[PROVIDED RECORDS]

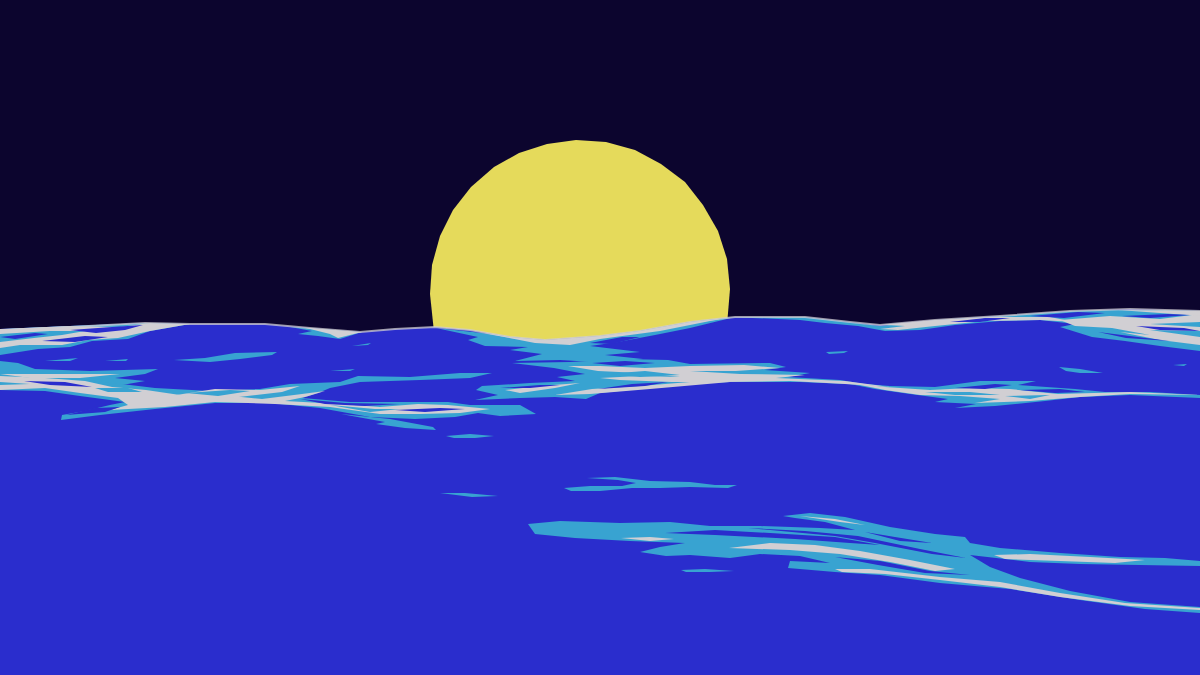
<!DOCTYPE html>
<html lang="en">
<head>
<meta charset="utf-8">
<title>Moon over the sea</title>
<style>
:root {
  --night: #0c052e;
  --moon: #e5da5b;
  --sea: #2a2dcd;
  --shallow: #38a3d1;
  --foam: #d1cfd3;
}
html, body { margin: 0; height: 100%; overflow: hidden; background: var(--night); }
svg { display: block; width: 1200px; height: 675px; }
.night { fill: var(--night); }
.moon { fill: var(--moon); }
.sea { fill: var(--sea); }
.shallow { fill: var(--shallow); }
.foam { fill: var(--foam); }
.foam-line { fill: none; stroke: var(--foam); stroke-width: 2; }
</style>
</head>
<body>
<svg viewBox="0 0 1200 675" role="img" aria-label="A yellow moon setting behind a blue sea at night">
  <rect class="night" width="1200" height="675"/>
  <polygon class="moon" points="434,332 430,294 432,265 440,236 453,210 471,187 494,167 519,153 547,144 576,140 606,142 635,150 661,164 685,182 703,205 718,231 727,259 730,289 727,325 660,345 520,345"/>

  <defs>
    <path id="water" d="M0 329L70 326L145 323L190 324L265 324L310 328L360 332L395 329L435 327L470 330L510 337L545 340L600 336L640 331L690 322L735 317L805 317L850 322L880 325L935 320L1000 316L1070 311L1130 309L1200 311V675H0Z"/>
    <clipPath id="water-edge"><use href="#water"/></clipPath>
  </defs>
  <use class="sea" href="#water"/>

  <g id="horizon-waves" clip-path="url(#water-edge)">
    <g class="shallow">
      <path d="M0 329L60 325L150 322L190 324L150 331L128 339L92 341L70 347L38 349L0 355Z"/>
      <path d="M290 327L330 329L362 332L340 339L318 336L298 334L312 331Z"/>
      <path d="M436 328L500 335L545 341L600 336L690 321L735 317L690 328L655 335L618 342L590 346L640 352L605 355L643 359L610 363L560 360L515 361L542 354L510 350L528 347L485 346L468 340L478 337Z"/>
      <path d="M730 317L805 317L848 322L880 326L935 320L1000 315L1070 310L1200 310V351L1160 346L1125 341L1092 337L1060 327L1075 324L1040 320L1000 321L955 325L920 330L885 331L858 326L825 323L800 320Z"/>
    </g>
    <g class="foam">
      <path d="M0 329L62 326L120 327L150 323L190 324L150 331L118 338L88 340L62 345L20 345L0 348V342L34 338L62 335L85 331L50 331L0 334Z"/>
      <path d="M302 327L362 332L338 338L330 334Z"/>
      <path d="M484 333L545 337L600 334L690 321L730 317L660 331L600 339L570 345L535 343Z"/>
      <path d="M868 324L930 320L990 317L1050 317L1075 322L1040 320L985 321L935 326L898 330L880 329L905 326Z"/>
      <path d="M1060 320L1110 316L1160 319L1200 314V322L1150 324L1200 327V331L1150 330L1200 337V345L1160 340L1120 332L1150 335L1112 328L1075 326Z"/>
      <path d="M1118 310L1200 311V316L1160 313Z"/>
    </g>
    <g class="sea">
      <path d="M70 330L112 327L143 325L125 330L96 333Z"/>
      <path d="M42 341L85 336L108 337L75 342Z"/>
      <path d="M0 337L35 333L48 334L15 339Z"/>
      <path d="M590 343L622 337L640 337L612 344Z"/>
      <path d="M950 322L985 318L1010 318L980 322Z"/>
      <path d="M1030 316L1078 312L1105 313L1064 318Z"/>
      <path d="M1122 316L1168 314L1190 315L1150 318Z"/>
      <path d="M1098 332L1130 336L1170 341L1126 338Z"/>
      <path d="M1136 326L1184 328L1200 331L1160 330Z"/>
    </g>
  </g>
  <path class="foam-line" d="M0 330L70 327L145 323L190 324H265L310 328L360 332L395 329L435 327L470 330L510 337L545 340L600 336L640 331L690 322L735 317H805L850 322L880 325L935 320L1000 316L1070 311L1130 309L1200 311" stroke-opacity=".75"/>

  <g id="distant-ripples" class="shallow">
    <path d="M174 360L205 358L235 353L277 352L272 355L240 359L210 362Z"/>
    <path d="M352 346L371 343L368 345Z"/>
    <path d="M826 352L848 351L844 353L829 354Z"/>
    <path d="M1059 367L1080 369L1103 373L1080 373L1066 371Z"/>
    <path d="M105 361L128 359L126 361Z"/>
    <path d="M330 371L355 369L350 371Z"/>
    <path d="M1173 365L1187 364L1184 366Z"/>
    <path d="M0 361L18 363L35 369L90 371L158 369L145 374L115 378L145 381L122 385L60 378L0 377Z"/>
    <path d="M45 361L78 358L70 361Z"/>
  </g>

  <g id="middle-waves">
    <g class="shallow">
      <path d="M0 374L70 376L105 382L155 388L210 391L260 389L290 384L340 382L358 376L410 377L460 373L492 373L470 378L420 380L360 382L330 388L318 393L302 398L350 402L400 402L448 402L470 405L520 405L536 414L500 416L478 413L455 417L415 419L370 417L320 408L270 403L215 403L155 409L100 415L61 420L62 415L85 411L110 405L125 402L80 396L45 391L0 390Z"/>
      <path d="M341 414L390 419L433 427L436 430L405 428L376 424L385 422Z"/>
      <path d="M512 363L570 362L625 359L668 360L690 364L770 363L786 367L765 370L810 373L788 377L840 380L870 385L800 382L730 382L690 384L640 389L600 393L586 399L555 397L520 398L475 400L498 395L476 390L482 386L530 383L575 381L557 377L585 374L554 368Z"/>
      <path d="M840 382L890 386L935 387L980 381L1036 381L1018 385L1075 389L1105 392L1150 392L1200 395V398L1130 395L1080 397L1045 401L995 406L955 408L976 404L935 402L948 399L910 394L875 389Z"/>
    </g>
    <g class="foam">
      <path d="M0 376L45 378L85 381L112 387L146 390L180 395L232 396L262 399L302 394L325 391L305 397L285 401L340 404L380 407L418 404L448 405L490 409L460 413L420 414L380 414L330 407L275 404L215 402L165 407L110 410L128 405L118 398L80 393L45 388L0 390V385L30 384L0 382Z"/>
      <path d="M0 374L50 374L120 374L80 378L30 378Z"/>
      <path d="M170 396L215 389L260 390L300 386L282 392L230 398Z"/>
      <path d="M568 366L600 366L645 368L690 366L744 365L780 368L736 371L690 371L740 374L805 375L776 378L845 381L890 387L845 384L790 381L725 382L672 382L620 380L600 378L640 376L680 377L640 373L598 371Z"/>
      <path d="M505 390L540 386L580 383L555 388L520 393Z"/>
      <path d="M555 395L592 389L640 386L690 382L730 382L650 389L590 394Z"/>
      <path d="M845 382L885 387L930 390L970 388L1010 389L1058 394L1130 392L1200 395L1130 394L1080 397L1030 401L975 403L1000 399L960 396L920 395L885 390Z"/>
    </g>
    <g class="shallow">
      <path d="M95 388L128 388L142 392L108 392Z"/>
      <path d="M186 393L230 390L250 391L218 396Z"/>
      <path d="M330 405L375 409L400 409L370 412Z"/>
      <path d="M605 374L645 371L680 375L640 377Z"/>
      <path d="M925 392L970 392L1000 395L955 395Z"/>
      <path d="M1005 396L1050 395L1030 399Z"/>
    </g>
    <g class="sea">
      <path d="M24 381L65 382L92 387L50 385Z"/>
      <path d="M66 415L95 408L120 407L105 412Z"/>
      <path d="M300 399L345 403L400 404L365 406L325 404Z"/>
      <path d="M395 410L440 408L465 409L425 412Z"/>
      <path d="M592 363L625 361L655 363L620 366Z"/>
      <path d="M598 389L632 384L668 382L645 386Z"/>
      <path d="M500 388L540 385L560 385L530 388Z"/>
      <path d="M955 388L995 384L1012 385L985 389Z"/>
      <path d="M1020 390L1060 389L1085 392L1055 393Z"/>
    </g>
  </g>

  <g id="near-ripples" class="shallow">
    <path d="M446 436L470 434L494 436L475 438L454 438Z"/>
    <path d="M440 493L465 493L498 496L472 497Z"/>
    <path d="M587 478L615 477L650 481L690 482L715 485L737 485L728 488L690 487L660 488L632 488L600 491L571 491L564 488L590 486L622 486L636 483L618 480Z"/>
    <path d="M681 570L705 569L734 571L710 572L686 572Z"/>
  </g>

  <g id="near-wave">
    <path class="shallow" d="M528 524L560 521L620 523L670 522L710 526L760 526L820 528L855 530L825 522L795 518L783 516L810 513L845 517L890 527L935 534L965 537L970 543L1000 548L1060 553L1120 557L1165 558L1200 561V566L1140 565L1080 564L1030 562L970 555L990 567L1020 578L1070 591L1130 602L1200 607V613L1145 609L1080 600L1010 589L940 583L880 575L835 572L788 568L790 561L830 563L800 556L760 554L730 558L690 555L666 556L640 552L660 547L685 543L630 541L575 538L535 534Z"/>
    <g class="sea">
      <path d="M665 533L715 530L770 533L835 537L880 545L850 543L795 539L715 535Z"/>
      <path d="M748 528L805 531L858 536L920 549L966 558L932 554L875 543L835 536Z"/>
      <path d="M865 532L895 537L932 543L900 541Z"/>
      <path d="M835 557L880 561L930 571L970 575L925 573L878 565Z"/>
    </g>
    <g class="foam">
      <path d="M621 538L650 537L674 539L650 541Z"/>
      <path d="M729 548L770 543L815 545L860 551L910 560L955 569L935 571L890 562L840 554L790 550Z"/>
      <path d="M994 555L1030 554L1090 557L1145 560L1115 563L1060 561L1005 559Z"/>
      <path d="M835 569L870 569L940 577L1000 582L1060 593L1125 603L1200 608V610L1130 606L1060 597L1000 587L940 580L885 574L842 572Z"/>
      <path d="M800 516L835 519L865 525L840 522Z"/>
    </g>
  </g>
</svg>
</body>
</html>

[/PROVIDED RECORDS]

> [WHAT THIS TASK INVOLVES]:
Search the records for lines holding the word "edge", then copy each line you find.

> [REPLY]:
    <clipPath id="water-edge"><use href="#water"/></clipPath>
  <g id="horizon-waves" clip-path="url(#water-edge)">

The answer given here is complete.